Higher Education and Career-Ready Graduates: New Surveys Offer Insight into America’s Opinions
The results of two new surveys released Tuesday reveal some of America’s views on both the future of higher education as well as its role in producing desirable outcomes, particularly career-ready graduates. Under Northeastern University’s sponsorship, FTI Consulting surveyed 263 hiring managers in July as well as 1,000 adult Americans in August. Here are some of their findings:
- Americans continue to see the value in higher education, but are concerned that the system does not adequately prepare graduates for their careers. Respondents ranked “level of education” as the most important factor in determining a job candidate’s success; yet, 62 percent said colleges currently do only a fair to poor job of preparing graduates for the workforce. That said, 79 percent believe their own college education prepared them well.
- Americans are conflicted about who has the greatest responsibility to train recent graduates for the workplace: employers (36 percent), colleges/universities (29 percent) or the graduates themselves (35 percent). When Americans were asked why U.S. companies are struggling to find good job candidates, the most common response was that companies are not investing enough in training new hires. However, 87 percent of Americans assert that higher education must change in order to maintain an internationally competitive workforce.
- Americans and business leaders value “soft” skills, like problem-solving and communication, over “hard” industry-specific skills. Most Americans (65 percent) and business leaders (73 percent) believe that, for people on the job market, “being well-rounded with a range of abilities is more important than having industry experience because job-specific skills can be learned at work.”
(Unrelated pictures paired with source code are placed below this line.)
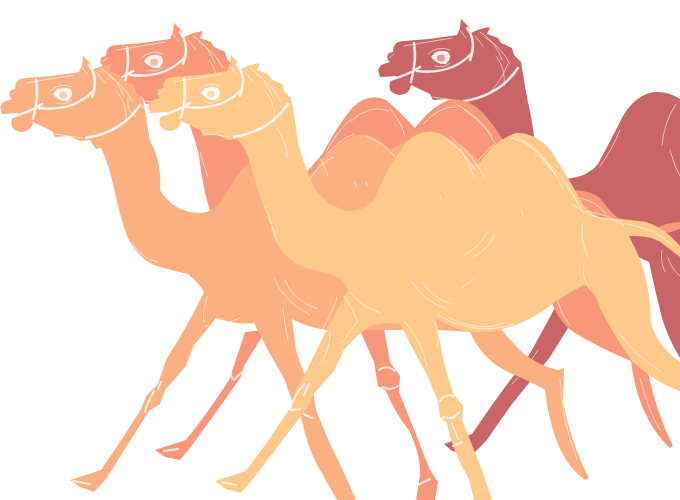
<!DOCTYPE html>
<html lang="en">
<head>
<meta charset="utf-8">
<title>Four running camels</title>
<style>
:root {
  --paper: #ffffff;
  --crimson: #c96467;
  --salmon: #f8977a;
  --apricot: #fcb081;
  --sand: #ffc98b;
}
html, body { margin: 0; background: var(--paper); overflow: hidden; }
.herd { display: block; width: 680px; height: 500px; }
.crimson { fill: var(--crimson); }
.salmon { fill: var(--salmon); }
.apricot { fill: var(--apricot); }
.sand { fill: var(--sand); }
.chalk { fill: none; stroke: var(--paper); stroke-linecap: round; stroke-linejoin: round; }
.rein { stroke-width: 2.6; opacity: .85; }
.fine { stroke-width: 1; opacity: .6; }
.bold { stroke-width: 2; opacity: .75; }
.eye { fill: var(--paper); opacity: .9; }
</style>
</head>
<body>
<svg class="herd" viewBox="0 0 680 500" role="img" aria-label="Four camels in warm colours running to the left">
  <defs>
    <g id="head">
      <path d="M148 106L151 101L160 98Q155 94 159 89L163 88Q163 77 174 77L199 75L227 71L230 64L231 55L238 62L241 69L250 65L260 63L257 70L268 74L271 79L282 84L284 91L291 98L293 110L297 134L244 148L238 139L228 140L217 135L203 136L200 130L181 121Q180 130 170 131Q157 130 160 118L167 112L150 113Z"/>
      <g class="chalk rein">
        <path d="M160 116Q178 111 190 103"/>
        <path d="M184 79Q187 96 181 118"/>
        <path d="M187 107Q222 111 242 89"/>
        <path d="M237 64Q247 77 240 96"/>
        <path d="M234 137Q270 131 288 104"/>
      </g>
      <g class="chalk fine">
        <path d="M174 82L222 74M230 66L236 74M250 68Q266 78 272 96M256 74Q272 84 280 100M203 133L230 137M159 94L164 90M245 72L253 82M266 92Q276 104 274 122"/>
      </g>
      <path class="eye" d="M201 93Q207 84 218 88Q223 94 216 100Q207 101 201 93Z"/>
      <ellipse cx="211" cy="94" rx="4" ry="3.5" opacity=".6"/>
      <path class="chalk fine" d="M198 90Q208 81 220 86M205 102Q213 105 220 99"/>
    </g>
  </defs>

  <rect width="680" height="500" fill="var(--paper)"/>

  <g id="crimson-camel" class="crimson">
    <path d="M467 101Q482 118 486 150L535 150Q534 122 522 78L500 60Z"/>
    <path d="M560 180L572 178Q588 176 598 164Q611 140 623 116Q636 94 655 92Q668 91 680 99V358Q668 338 662 318Q655 290 649 262L600 240Z"/>
    <path d="M557 304Q543 330 528 357Q510 380 492 405L472 434L444 444L452 451L473 454L486 441L512 404L550 357L568 328Z"/>
    <use href="#head" transform="translate(230 -36)"/>
    <path class="chalk fine" d="M676 104Q664 122 662 145M670 150Q676 170 680 176M662 250Q660 262 665 272M668 258Q672 270 680 276M486 96Q500 84 508 64M538 350Q524 372 512 384M458 442L470 446M600 166Q612 150 620 130"/>
  </g>

  <g id="salmon-camel" class="salmon">
    <path d="M180 105Q193 128 199 156Q203 190 211 214L260 240L300 150L236 80Z"/>
    <path d="M300 180L323 153Q336 128 352 108Q368 92 386 100Q400 112 415 128Q432 106 449 100Q467 97 482 112Q494 125 503 140L480 200H300Z"/>
    <path d="M574 190Q596 191 604 203Q612 214 622 221L590 214Z"/>
    <path d="M654 229Q668 222 680 222V229L668 233Z"/>
    <path d="M245 332Q236 360 229 380Q207 414 186 440L155 450L165 457L180 460L190 448L214 415L241 377L244 366L266 330Z"/>
    <path d="M358 326L374 362L378 386L386 391Q396 415 409 430Q421 455 420 475L416 500H435L438 482L430 470Q416 434 399 392L400 376L390 362L382 318Z"/>
    <path d="M584 282L551 300Q558 322 575 333Q600 348 631 361Q634 386 642 406Q654 434 670 448L673 446Q656 412 648 372L610 300Z"/>
    <use href="#head" transform="translate(-57 -32)"/>
    <g class="chalk">
      <path class="fine" d="M326 152Q336 133 350 120M350 122Q370 103 388 111M390 108Q402 124 405 136M423 124Q440 106 455 107M456 104Q480 117 492 136M464 110Q486 124 494 142M580 198Q598 202 606 214M200 152L208 178M558 302Q563 318 570 325M640 378Q648 410 660 430"/>
      <path class="bold" d="M232 366Q229 376 234 380L242 372M379 370Q386 364 395 371M382 387Q391 391 398 386M164 451L178 449M418 485L430 479"/>
    </g>
  </g>

  <g id="apricot-camel" class="apricot">
    <path d="M92 132Q107 155 113 184Q120 218 128 238Q139 260 157 266Q178 272 188 274Q199 283 204 292Q190 322 166 360L158 384L147 395L140 411Q121 441 101 470L70 480L80 487L94 492L106 479L149 411L160 404L165 390L186 366L194 345Q207 330 216 318Q234 325 254 323Q268 352 285 380Q290 400 301 416Q307 448 320 470L337 500H356Q342 467 330 444L316 410L313 390Q302 372 296 350L292 319Q316 332 342 330L440 330L470 332Q482 360 510 373Q532 382 545 390Q548 420 559 447Q570 470 585 480L589 478Q572 446 563 402L564 368L558 370Q532 364 516 346L500 328L520 200L470 152Q440 128 416 135L390 150Q365 122 340 144Q325 155 306 180L262 150Q240 168 228 190Q218 212 200 213Q173 212 160 190Q162 162 150 140L140 100Z"/>
    <use href="#head" transform="translate(-148 1)"/>
    <g class="chalk">
      <path class="fine" d="M128 98Q126 111 136 117M142 105Q145 112 150 113M207 297Q202 312 204 322M214 322Q224 326 240 318M205 326Q220 329 230 322M285 280Q292 300 318 309M274 278Q284 302 310 315M283 308Q284 323 288 340M309 181Q320 162 334 157M310 148Q323 158 328 176M322 160Q340 138 354 134M365 136Q385 143 395 157M366 182L367 186M354 182L357 187M132 243Q141 259 158 262M560 378Q562 422 577 459M187 366L194 364"/>
      <path class="bold" d="M154 391Q146 406 145 412M158 389L161 382M292 402Q302 396 309 401M290 409Q300 414 298 423M303 414L312 418M73 481L90 484"/>
    </g>
  </g>

  <g id="sand-camel" class="sand">
    <path d="M239 138Q250 157 255 181Q265 210 274 237Q285 263 310 269Q335 274 343 281L348 290Q334 316 322 339L303 378L296 390L290 408L268 441L246 471L215 481L226 489L241 493L253 479L295 424L307 408L312 396L334 371L344 350Q358 333 373 325Q386 322 400 324Q414 351 428 377L438 401L440 417L447 423Q452 451 469 479L474 500H492L482 470L462 420L463 406L453 393Q442 362 436 318Q460 334 488 332Q526 326 552 304Q570 292 584 285Q594 289 600 308Q614 336 632 361Q654 382 680 391V362Q656 345 651 322Q650 278 634 246L629 236Q653 235 663 244L680 257V246Q664 227 646 222Q616 218 600 217Q585 211 579 197Q567 176 552 152Q536 132 516 133Q494 140 478 165L470 162Q458 142 439 133Q421 127 405 144Q391 162 378 191Q371 211 348 211Q326 206 314 187Q301 161 295 127L293 105L240 110Z"/>
    <use href="#head"/>
    <g class="chalk">
      <path class="fine" d="M444 138Q464 150 474 169M450 136Q476 158 485 178M460 148Q470 166 474 177M479 160Q487 149 496 143M510 137Q535 143 555 174M516 136Q546 151 563 189M535 154Q563 171 577 202M542 161Q570 185 584 214M573 205Q590 219 621 221M586 211Q607 214 624 225M495 234Q488 249 473 258M487 232Q480 246 465 255M412 282Q426 303 447 309M423 283Q432 298 452 304M438 315Q475 337 514 324M449 318Q480 333 504 323M583 221Q579 238 588 257M584 263Q580 277 591 291M405 322Q422 342 427 366M435 322Q440 337 437 347M344 296Q353 309 358 322M350 292Q360 306 380 313M330 331Q330 352 319 365M358 321Q349 332 342 343M337 297Q333 312 322 330M626 224Q655 228 672 245M265 206Q273 226 276 241M521 209L523 215M440 195L441 199M620 334Q637 357 660 371M462 288Q470 283 475 276M277 128Q288 145 287 158M363 360L359 368"/>
      <path class="bold" d="M304 384Q293 397 290 410L300 409M309 384L304 395M440 401Q445 393 454 396M443 417Q454 421 459 412M452 424L458 439M453 446L462 442M222 482L236 485"/>
    </g>
  </g>
</svg>
</body>
</html>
- Americans and business leaders agree that experiential learning is highly valuable to students’ careers. Nearly all Americans (89 percent) and business leaders (74 percent) believe that students are more successful in their careers if they have work experience from a field-related internship or job. Both groups agree the most important step the U.S. can take to better prepare colleges students is to broaden the professional work programs available to them.
- Although most Americans (67 percent) think colleges should adopt new technologies and interactive teaching methods, they have doubts about MOOCs and online degrees. Less than 30 percent of Americans and business leaders believe MOOCs are of the same quality as in-person courses, and only 37 percent of Americans would consider completing a postsecondary degree solely online. However, about half of all respondents believe MOOCs will transform education in the US and that online degrees will be equally accepted by employers within 5 to 7 years.
My take-away from all this, to summarize, is: Americans and business leaders believe that people on the job market need a college education, some professional work experience, and a well-rounded skill-set and in order to succeed. However, they also believe that colleges, businesses, and the government must play a role in helping students garner those qualifications.